- **Task instructions**
When scanning the data, count every line with "BITE" in it, and report only the resulting number.

BEGIN Records to process

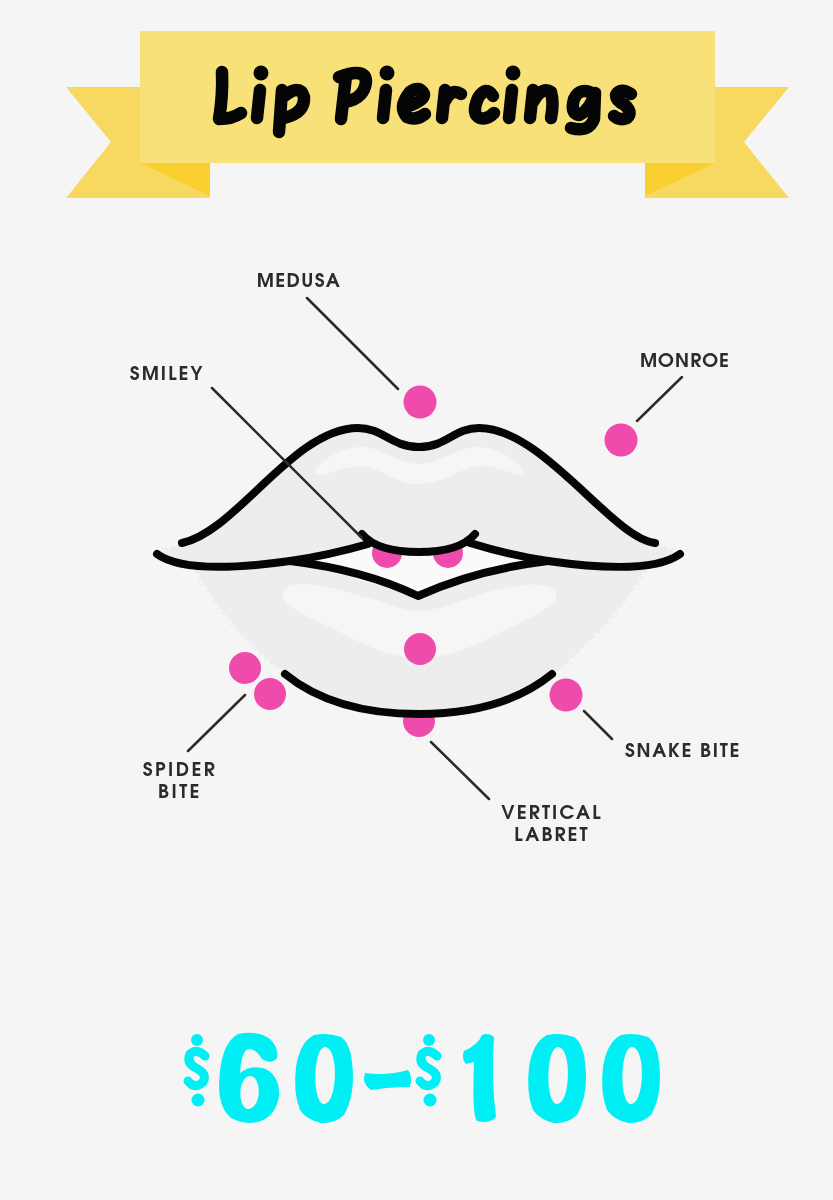
<!DOCTYPE html>
<html lang="en">
<head>
<meta charset="utf-8">
<title>Lip Piercings</title>
<style>
:root {
  --paper: #f5f5f5;
  --ribbon: #f8e179;
  --ribbon-tail: #f8d95f;
  --ribbon-fold: #f9d02f;
  --ink: #050505;
  --label: #2b2b2b;
  --lip: #ededed;
  --shine: #f6f6f6;
  --stud: #ef4bad;
  --price: #00eff5;
}
* { margin: 0; padding: 0; box-sizing: border-box; }
html, body { width: 833px; height: 1200px; overflow: hidden; background: var(--paper); }
.poster { position: relative; width: 833px; height: 1200px; overflow: hidden; background: var(--paper); }
.poster svg { position: absolute; left: 0; display: block; }
.banner, .price { position: absolute; left: 0; width: 833px; }
.banner { top: 0; height: 210px; }
.price { top: 1000px; height: 200px; }
.diagram { top: 0; }
.title-lettering { fill: none; stroke: var(--ink); stroke-width: 12.5; stroke-linecap: round; stroke-linejoin: round; }
.title-lettering circle { fill: var(--ink); stroke: none; }
.price-lettering { fill: var(--price); fill-rule: evenodd; }
.lip-line { fill: none; stroke: var(--ink); stroke-width: 8; stroke-linecap: round; stroke-linejoin: round; }
.pointers { stroke: var(--label); stroke-width: 2.5; stroke-linecap: round; }
.studs { fill: var(--stud); }
.labels { list-style: none; }
.labels li {
  position: absolute; left: var(--x); top: var(--y);
  transform: translate(-50%, -50%);
  font: 700 19px/22px "TeX Gyre Adventor", Inter, sans-serif;
  letter-spacing: var(--track); color: var(--label);
  text-align: center; white-space: nowrap;
}
.labels span { display: block; }
</style>
</head>
<body>
<main class="poster">
  <h1 class="banner">
    <svg width="833" height="210" viewBox="0 0 833 210" role="img" aria-label="Lip Piercings">
      <g class="ribbon">
        <path fill="var(--ribbon-tail)" d="M66 87H210V198H66L111 142ZM645 87H789L744 142L789 198H645Z"/>
        <path fill="var(--ribbon-fold)" d="M140 163H210V196ZM715 163H645V196Z"/>
        <rect x="140" y="31" width="575" height="132" fill="var(--ribbon)"/>
      </g>
      <g class="title-lettering">
        <path d="M222 72Q223 96 219 119Q232 119 241 113"/>
        <path d="M260 90L257 118"/><circle cx="261" cy="73" r="7.5"/>
        <path d="M282 90L279 132M283 97Q300 83 304 97Q305 113 284 118"/>
        <path d="M346 76L341 119M339 77Q366 67 366 82Q364 98 346 102"/>
        <path d="M386 90L383 118"/><circle cx="387" cy="73" r="7.5"/>
        <path d="M406 107Q425 101 424 94Q419 85 410 92Q398 107 407 117Q416 121 425 114"/>
        <path d="M445 90L442 118M445 101Q451 88 461 94"/>
        <path d="M493 96Q486 85 478 98Q471 115 480 118Q487 120 494 113"/>
        <path d="M512 90L509 118"/><circle cx="513" cy="73" r="7.5"/>
        <path d="M533 90L530 118M533 102Q542 86 551 92Q554 103 551 118"/>
        <path d="M594 94Q580 86 574 99Q570 114 579 115Q590 110 595 93L594 119Q589 133 571 128"/>
        <path d="M631 94Q620 87 616 95Q616 101 625 105Q633 113 627 118Q620 121 614 116"/>
      </g>
    </svg>
  </h1>

  <svg class="diagram" width="833" height="900" viewBox="0 0 833 900" role="img" aria-label="Lips with piercing positions">
    <circle class="studs" cx="419" cy="721" r="16"/>
    <path class="lower-lip" fill="var(--lip)" d="M194 566L290 561L418 596L548 561L648 566Q607 631 552 674Q500 714 419 714Q336 714 286 674Q232 635 194 566Z"/>
    <path class="lower-shine" fill="var(--shine)" d="M284 590C294 579 326 586 354 594C384 602 404 611 419 611C436 611 460 601 486 593C516 584 548 580 556 592C561 606 525 620 501 632C475 646 447 658 419 658C390 658 363 644 338 631C313 618 276 606 284 590Z"/>
    <path class="mouth-opening" fill="#fafafa" d="M290 561L370 542H470L548 561Q475 573 418 596Q364 573 290 561Z"/>
    <g class="studs">
      <circle cx="387" cy="553" r="15"/>
      <circle cx="448" cy="553" r="15"/>
    </g>
    <path class="upper-lip" fill="var(--lip)" d="M157 554L182 543C236 530 294 428 358 428C383 428 391 447 419 447C447 447 454 428 479 428C543 428 612 538 655 543L680 554Q640 573 548 561L470 543Q447 552 419 552Q390 552 370 543L290 561Q187 575 157 554Z"/>
    <path class="upper-shine" fill="var(--shine)" d="M314 473C320 461 340 447 361 447C383 447 397 464 419 464C442 464 456 447 478 447C500 447 519 462 525 474C519 479 500 465 481 466C460 467 445 484 419 484C393 484 382 467 360 466C342 466 321 480 314 473Z"/>
    <path fill="none" stroke="#d8d8d8" stroke-dasharray="2 5" d="M196 571Q229 635 282 671M646 571Q608 631 557 670M158 551L181 544M658 544L679 551"/>
    <g class="lip-line">
      <path d="M182 543C236 532 294 428 358 428C383 428 391 447 419 447C447 447 454 428 479 428C543 428 612 538 655 543"/>
      <path d="M157 554C183 573 247 567 290 561Q330 555 368 544M470 543Q509 555 548 561C590 567 654 573 680 554"/>
      <path d="M362 534Q377 552 419 552Q460 552 475 534"/>
      <path d="M290 561Q364 570 418 596Q475 570 548 561"/>
      <path d="M285 674Q334 714 419 714Q503 714 552 674"/>
    </g>
    <g class="pointers">
      <path d="M307 298L398 389M212 388L362 538M682 377L637 421M245 695L188 751M584 711L612 739M431 742L489 799"/>
    </g>
    <g class="studs">
      <circle cx="420" cy="402" r="16.5"/>
      <circle cx="621" cy="440" r="16.5"/>
      <circle cx="420" cy="649" r="16"/>
      <circle cx="245" cy="668" r="16"/>
      <circle cx="270" cy="694" r="16"/>
      <circle cx="566" cy="695" r="16.5"/>
    </g>
  </svg>

  <ul class="labels">
    <li style="--x:299px;--y:282px;--track:1.4px">MEDUSA</li>
    <li style="--x:167px;--y:375px;--track:2px">SMILEY</li>
    <li style="--x:685px;--y:362px;--track:1px">MONROE</li>
    <li style="--x:180px;--y:782px;--track:2.4px"><span>SPIDER</span><span>BITE</span></li>
    <li style="--x:683px;--y:752px;--track:1.7px">SNAKE BITE</li>
    <li style="--x:552px;--y:825px;--track:2.1px"><span>VERTICAL</span><span>LABRET</span></li>
  </ul>

  <p class="price">
    <svg width="833" height="200" viewBox="0 1000 833 200" role="img" aria-label="$60–$100">
      <defs>
        <g id="dollar">
          <path fill="none" stroke="var(--price)" stroke-width="9" stroke-linecap="round" stroke-linejoin="round" d="M205 1056Q197 1048 190 1054Q186 1063 196 1068Q208 1074 203 1082Q195 1090 188 1081"/>
          <circle cx="197" cy="1040" r="6"/>
          <circle cx="198" cy="1100" r="6.5"/>
        </g>
        <path id="zero" d="M314 1035Q328 1032 341 1037Q350 1043 352 1062Q356 1094 344 1115Q334 1124 321 1123Q307 1120 300 1110Q293 1093 296 1067Q300 1042 314 1035ZM325 1047C313 1047 312 1103 324 1104C338 1104 339 1047 325 1047Z"/>
      </defs>
      <g class="price-lettering">
        <use href="#dollar"/>
        <path d="M238 1034Q257 1030 270 1039Q279 1048 277 1058Q271 1065 262 1059Q254 1046 246 1050Q241 1056 240 1073Q251 1064 266 1069Q280 1077 279 1096Q276 1115 261 1121Q246 1126 231 1118Q219 1108 219 1085Q220 1044 238 1034ZM250 1076C238 1077 237 1107 248 1109C262 1108 262 1076 250 1076Z"/>
        <use href="#zero"/>
        <path d="M365 1073Q387 1076 408 1070Q413 1076 410 1087Q389 1087 371 1090Q361 1083 365 1073Z"/>
        <use href="#dollar" x="232"/>
        <path d="M464 1051Q478 1045 482 1035Q489 1032 494 1037Q491 1078 496 1117Q490 1124 477 1121Q472 1117 474 1062L466 1064Q461 1058 464 1051Z"/>
        <use href="#zero" x="233"/>
        <use href="#zero" x="307"/>
      </g>
    </svg>
  </p>
</main>
</body>
</html>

END Records to process

- **Exercise response**
2